WHAT NEEDS TO BE DONE:
Of the entries below, copy only those lines that contain the word "left".
RECORDS PROVIDED START
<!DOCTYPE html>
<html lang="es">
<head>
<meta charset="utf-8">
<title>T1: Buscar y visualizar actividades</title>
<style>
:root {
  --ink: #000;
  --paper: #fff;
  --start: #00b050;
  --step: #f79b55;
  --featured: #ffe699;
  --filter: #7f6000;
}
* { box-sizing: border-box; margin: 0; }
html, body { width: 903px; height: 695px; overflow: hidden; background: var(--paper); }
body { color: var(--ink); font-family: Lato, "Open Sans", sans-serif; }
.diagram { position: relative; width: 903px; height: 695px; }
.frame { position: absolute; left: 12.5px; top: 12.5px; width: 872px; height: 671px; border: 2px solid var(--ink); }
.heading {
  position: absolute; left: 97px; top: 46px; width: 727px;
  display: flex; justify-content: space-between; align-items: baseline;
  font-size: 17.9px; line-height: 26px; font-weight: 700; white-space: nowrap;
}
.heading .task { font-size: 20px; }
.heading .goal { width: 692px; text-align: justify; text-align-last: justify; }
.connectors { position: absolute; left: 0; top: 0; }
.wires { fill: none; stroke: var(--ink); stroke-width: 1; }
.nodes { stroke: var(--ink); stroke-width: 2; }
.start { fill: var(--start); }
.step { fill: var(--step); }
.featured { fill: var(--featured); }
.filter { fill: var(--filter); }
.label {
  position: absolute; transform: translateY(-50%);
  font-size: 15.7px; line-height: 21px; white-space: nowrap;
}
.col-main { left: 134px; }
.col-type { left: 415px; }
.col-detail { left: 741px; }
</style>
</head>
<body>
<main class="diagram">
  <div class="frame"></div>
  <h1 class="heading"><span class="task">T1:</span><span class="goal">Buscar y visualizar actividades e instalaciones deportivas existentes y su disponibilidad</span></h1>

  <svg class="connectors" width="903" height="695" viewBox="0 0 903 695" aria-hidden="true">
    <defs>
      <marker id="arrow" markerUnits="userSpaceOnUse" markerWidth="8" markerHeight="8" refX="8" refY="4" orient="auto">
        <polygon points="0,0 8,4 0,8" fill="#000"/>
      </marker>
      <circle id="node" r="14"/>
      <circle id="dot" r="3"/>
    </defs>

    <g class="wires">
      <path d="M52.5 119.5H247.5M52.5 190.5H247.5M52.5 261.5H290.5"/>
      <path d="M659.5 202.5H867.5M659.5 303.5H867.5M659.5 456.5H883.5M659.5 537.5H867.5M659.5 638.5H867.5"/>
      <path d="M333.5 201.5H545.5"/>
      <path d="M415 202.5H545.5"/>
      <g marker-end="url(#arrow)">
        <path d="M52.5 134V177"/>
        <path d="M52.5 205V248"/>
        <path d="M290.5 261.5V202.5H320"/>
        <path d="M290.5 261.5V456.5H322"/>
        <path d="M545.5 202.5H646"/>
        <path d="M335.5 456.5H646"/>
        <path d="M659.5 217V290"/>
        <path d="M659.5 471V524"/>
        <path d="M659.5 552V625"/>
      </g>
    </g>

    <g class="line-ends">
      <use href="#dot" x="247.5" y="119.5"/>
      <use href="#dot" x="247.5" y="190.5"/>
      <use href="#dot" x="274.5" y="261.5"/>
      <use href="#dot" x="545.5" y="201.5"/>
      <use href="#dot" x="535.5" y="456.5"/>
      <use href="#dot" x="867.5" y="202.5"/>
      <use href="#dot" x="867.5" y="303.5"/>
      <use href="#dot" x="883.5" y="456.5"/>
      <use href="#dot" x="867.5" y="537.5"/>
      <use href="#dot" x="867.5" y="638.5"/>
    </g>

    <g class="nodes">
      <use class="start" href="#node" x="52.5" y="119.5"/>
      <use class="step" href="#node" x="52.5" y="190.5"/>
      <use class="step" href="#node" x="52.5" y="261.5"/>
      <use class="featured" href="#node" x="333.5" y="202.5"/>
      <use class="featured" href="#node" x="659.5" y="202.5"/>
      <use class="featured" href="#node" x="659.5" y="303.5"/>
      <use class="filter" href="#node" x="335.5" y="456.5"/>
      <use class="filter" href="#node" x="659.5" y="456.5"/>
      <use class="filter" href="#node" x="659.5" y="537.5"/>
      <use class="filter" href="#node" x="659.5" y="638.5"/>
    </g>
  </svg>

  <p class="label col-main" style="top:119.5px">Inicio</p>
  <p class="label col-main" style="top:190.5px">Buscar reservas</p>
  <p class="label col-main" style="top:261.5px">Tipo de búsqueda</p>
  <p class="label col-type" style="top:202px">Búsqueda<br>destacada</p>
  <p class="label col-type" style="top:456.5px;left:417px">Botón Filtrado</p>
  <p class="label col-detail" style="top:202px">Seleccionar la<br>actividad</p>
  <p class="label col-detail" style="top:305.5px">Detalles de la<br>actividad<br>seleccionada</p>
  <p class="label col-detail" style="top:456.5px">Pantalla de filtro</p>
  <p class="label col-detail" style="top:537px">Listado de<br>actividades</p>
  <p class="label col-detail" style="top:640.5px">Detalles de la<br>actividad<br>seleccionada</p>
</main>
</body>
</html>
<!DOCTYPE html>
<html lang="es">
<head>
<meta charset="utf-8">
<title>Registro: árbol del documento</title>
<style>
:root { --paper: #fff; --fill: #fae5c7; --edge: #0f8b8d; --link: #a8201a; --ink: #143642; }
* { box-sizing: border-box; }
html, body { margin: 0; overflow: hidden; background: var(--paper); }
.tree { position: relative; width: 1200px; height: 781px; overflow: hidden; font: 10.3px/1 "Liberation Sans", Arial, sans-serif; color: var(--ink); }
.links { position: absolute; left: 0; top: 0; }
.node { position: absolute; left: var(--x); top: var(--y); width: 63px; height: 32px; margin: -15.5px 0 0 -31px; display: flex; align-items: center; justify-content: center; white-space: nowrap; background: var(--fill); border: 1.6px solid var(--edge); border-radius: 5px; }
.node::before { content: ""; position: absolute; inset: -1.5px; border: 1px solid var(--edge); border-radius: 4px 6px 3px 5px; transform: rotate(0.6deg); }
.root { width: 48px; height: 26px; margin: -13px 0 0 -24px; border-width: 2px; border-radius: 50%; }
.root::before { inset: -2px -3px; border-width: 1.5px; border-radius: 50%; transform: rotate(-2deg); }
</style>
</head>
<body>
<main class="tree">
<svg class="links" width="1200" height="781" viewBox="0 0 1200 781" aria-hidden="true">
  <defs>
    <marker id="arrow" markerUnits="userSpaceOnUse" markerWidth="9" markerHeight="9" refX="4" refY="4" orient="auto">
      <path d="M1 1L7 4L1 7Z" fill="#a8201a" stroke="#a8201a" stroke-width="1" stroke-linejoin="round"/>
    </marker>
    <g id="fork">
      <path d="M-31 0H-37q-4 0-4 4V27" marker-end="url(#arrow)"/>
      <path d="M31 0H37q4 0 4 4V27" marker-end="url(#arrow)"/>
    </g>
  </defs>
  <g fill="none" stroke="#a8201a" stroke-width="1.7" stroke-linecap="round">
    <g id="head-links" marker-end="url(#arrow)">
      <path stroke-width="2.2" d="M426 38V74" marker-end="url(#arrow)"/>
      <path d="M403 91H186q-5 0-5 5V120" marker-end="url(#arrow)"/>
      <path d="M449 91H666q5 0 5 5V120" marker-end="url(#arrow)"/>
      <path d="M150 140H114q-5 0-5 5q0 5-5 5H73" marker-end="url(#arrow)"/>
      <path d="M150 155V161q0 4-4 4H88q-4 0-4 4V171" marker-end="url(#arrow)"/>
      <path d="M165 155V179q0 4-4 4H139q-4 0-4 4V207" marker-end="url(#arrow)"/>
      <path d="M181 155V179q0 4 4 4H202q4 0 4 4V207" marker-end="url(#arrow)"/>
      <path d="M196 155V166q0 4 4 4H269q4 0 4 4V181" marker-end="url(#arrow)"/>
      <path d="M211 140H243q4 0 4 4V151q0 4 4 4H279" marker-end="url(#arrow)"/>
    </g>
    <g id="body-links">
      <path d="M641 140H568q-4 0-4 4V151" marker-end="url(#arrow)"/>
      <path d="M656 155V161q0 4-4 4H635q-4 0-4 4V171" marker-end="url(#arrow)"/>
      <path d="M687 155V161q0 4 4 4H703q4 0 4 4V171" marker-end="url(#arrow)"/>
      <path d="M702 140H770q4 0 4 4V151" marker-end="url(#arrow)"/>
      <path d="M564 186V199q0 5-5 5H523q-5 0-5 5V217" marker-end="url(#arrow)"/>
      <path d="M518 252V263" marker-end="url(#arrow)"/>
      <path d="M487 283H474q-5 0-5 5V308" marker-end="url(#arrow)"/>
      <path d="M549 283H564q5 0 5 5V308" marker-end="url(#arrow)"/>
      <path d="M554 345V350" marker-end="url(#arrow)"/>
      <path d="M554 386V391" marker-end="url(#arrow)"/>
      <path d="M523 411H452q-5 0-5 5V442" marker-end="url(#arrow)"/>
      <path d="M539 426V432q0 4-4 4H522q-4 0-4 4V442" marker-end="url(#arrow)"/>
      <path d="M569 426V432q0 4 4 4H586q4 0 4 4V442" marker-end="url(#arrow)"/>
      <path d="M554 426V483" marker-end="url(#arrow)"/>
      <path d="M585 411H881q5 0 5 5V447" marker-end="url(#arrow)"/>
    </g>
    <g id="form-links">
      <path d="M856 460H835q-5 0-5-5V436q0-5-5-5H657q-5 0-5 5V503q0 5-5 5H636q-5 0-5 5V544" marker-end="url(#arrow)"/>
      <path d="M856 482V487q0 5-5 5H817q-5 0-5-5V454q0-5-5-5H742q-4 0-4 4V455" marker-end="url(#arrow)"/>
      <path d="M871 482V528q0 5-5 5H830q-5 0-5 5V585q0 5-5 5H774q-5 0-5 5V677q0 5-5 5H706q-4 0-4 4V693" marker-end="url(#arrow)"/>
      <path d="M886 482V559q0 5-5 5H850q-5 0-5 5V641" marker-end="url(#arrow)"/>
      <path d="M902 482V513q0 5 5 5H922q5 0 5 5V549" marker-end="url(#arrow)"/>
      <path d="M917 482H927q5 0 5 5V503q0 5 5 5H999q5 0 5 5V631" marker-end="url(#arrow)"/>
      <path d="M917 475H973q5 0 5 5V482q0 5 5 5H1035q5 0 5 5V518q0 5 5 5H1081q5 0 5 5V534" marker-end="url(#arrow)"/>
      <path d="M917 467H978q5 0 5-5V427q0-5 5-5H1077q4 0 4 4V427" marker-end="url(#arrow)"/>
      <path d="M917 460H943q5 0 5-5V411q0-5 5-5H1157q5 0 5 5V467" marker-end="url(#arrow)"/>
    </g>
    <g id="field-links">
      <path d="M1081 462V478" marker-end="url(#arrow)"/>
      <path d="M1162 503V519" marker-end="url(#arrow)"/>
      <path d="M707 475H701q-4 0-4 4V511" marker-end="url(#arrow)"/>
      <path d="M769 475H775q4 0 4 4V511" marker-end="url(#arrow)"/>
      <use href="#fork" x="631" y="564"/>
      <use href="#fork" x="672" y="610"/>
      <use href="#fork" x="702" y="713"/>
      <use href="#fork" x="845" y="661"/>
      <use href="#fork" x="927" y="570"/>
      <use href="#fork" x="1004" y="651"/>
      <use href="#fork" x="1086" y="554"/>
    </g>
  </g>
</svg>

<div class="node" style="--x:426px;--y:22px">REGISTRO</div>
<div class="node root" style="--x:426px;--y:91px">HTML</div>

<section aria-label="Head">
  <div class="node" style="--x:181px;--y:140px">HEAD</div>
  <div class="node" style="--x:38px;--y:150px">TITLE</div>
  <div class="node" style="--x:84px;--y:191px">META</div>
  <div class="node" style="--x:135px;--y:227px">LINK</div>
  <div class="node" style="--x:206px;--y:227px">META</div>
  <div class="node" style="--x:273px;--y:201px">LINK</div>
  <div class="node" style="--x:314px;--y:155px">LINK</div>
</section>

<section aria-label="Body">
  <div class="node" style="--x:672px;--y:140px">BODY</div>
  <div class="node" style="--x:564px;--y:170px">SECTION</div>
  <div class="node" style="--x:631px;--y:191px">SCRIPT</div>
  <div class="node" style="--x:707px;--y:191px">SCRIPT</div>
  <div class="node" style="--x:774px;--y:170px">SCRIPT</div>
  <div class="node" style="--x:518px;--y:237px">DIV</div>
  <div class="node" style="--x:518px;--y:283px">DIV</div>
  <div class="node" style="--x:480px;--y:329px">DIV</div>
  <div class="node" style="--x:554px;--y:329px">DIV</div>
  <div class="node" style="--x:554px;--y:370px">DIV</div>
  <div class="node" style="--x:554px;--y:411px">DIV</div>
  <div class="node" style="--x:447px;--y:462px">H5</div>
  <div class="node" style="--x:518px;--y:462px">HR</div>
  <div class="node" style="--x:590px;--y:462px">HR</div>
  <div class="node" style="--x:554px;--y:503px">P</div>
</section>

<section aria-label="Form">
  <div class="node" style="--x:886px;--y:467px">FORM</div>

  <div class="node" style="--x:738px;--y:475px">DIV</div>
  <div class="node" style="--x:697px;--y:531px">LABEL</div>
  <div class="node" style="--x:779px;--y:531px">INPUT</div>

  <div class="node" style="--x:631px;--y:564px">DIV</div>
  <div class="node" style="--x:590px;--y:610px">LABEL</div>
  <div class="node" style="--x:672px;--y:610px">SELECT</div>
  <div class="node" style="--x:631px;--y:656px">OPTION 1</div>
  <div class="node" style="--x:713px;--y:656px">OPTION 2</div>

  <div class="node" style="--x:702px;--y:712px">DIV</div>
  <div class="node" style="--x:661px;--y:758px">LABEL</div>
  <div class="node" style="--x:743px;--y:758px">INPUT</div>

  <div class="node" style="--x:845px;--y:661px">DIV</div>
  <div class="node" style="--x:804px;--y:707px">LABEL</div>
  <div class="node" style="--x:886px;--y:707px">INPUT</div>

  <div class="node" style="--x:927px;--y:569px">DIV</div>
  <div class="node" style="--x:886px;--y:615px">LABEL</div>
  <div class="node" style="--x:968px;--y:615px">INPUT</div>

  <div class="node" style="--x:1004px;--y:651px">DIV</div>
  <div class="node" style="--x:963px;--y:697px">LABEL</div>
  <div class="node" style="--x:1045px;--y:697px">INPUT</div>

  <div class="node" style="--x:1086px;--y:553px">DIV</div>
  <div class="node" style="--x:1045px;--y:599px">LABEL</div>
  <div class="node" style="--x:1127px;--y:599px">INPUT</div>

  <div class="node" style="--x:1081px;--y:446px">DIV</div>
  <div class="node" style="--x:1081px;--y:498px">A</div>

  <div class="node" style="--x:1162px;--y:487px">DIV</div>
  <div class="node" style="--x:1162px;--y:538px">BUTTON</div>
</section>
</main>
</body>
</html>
RECORDS PROVIDED END
WRITTEN RESPONSE:
.frame { position: absolute; left: 12.5px; top: 12.5px; width: 872px; height: 671px; border: 2px solid var(--ink); }
  position: absolute; left: 97px; top: 46px; width: 727px;
.connectors { position: absolute; left: 0; top: 0; }
.col-main { left: 134px; }
.col-type { left: 415px; }
.col-detail { left: 741px; }
  <p class="label col-type" style="top:456.5px;left:417px">Botón Filtrado</p>
.links { position: absolute; left: 0; top: 0; }
.node { position: absolute; left: var(--x); top: var(--y); width: 63px; height: 32px; margin: -15.5px 0 0 -31px; display: flex; align-items: center; justify-content: center; white-space: nowrap; background: var(--fill); border: 1.6px solid var(--edge); border-radius: 5px; }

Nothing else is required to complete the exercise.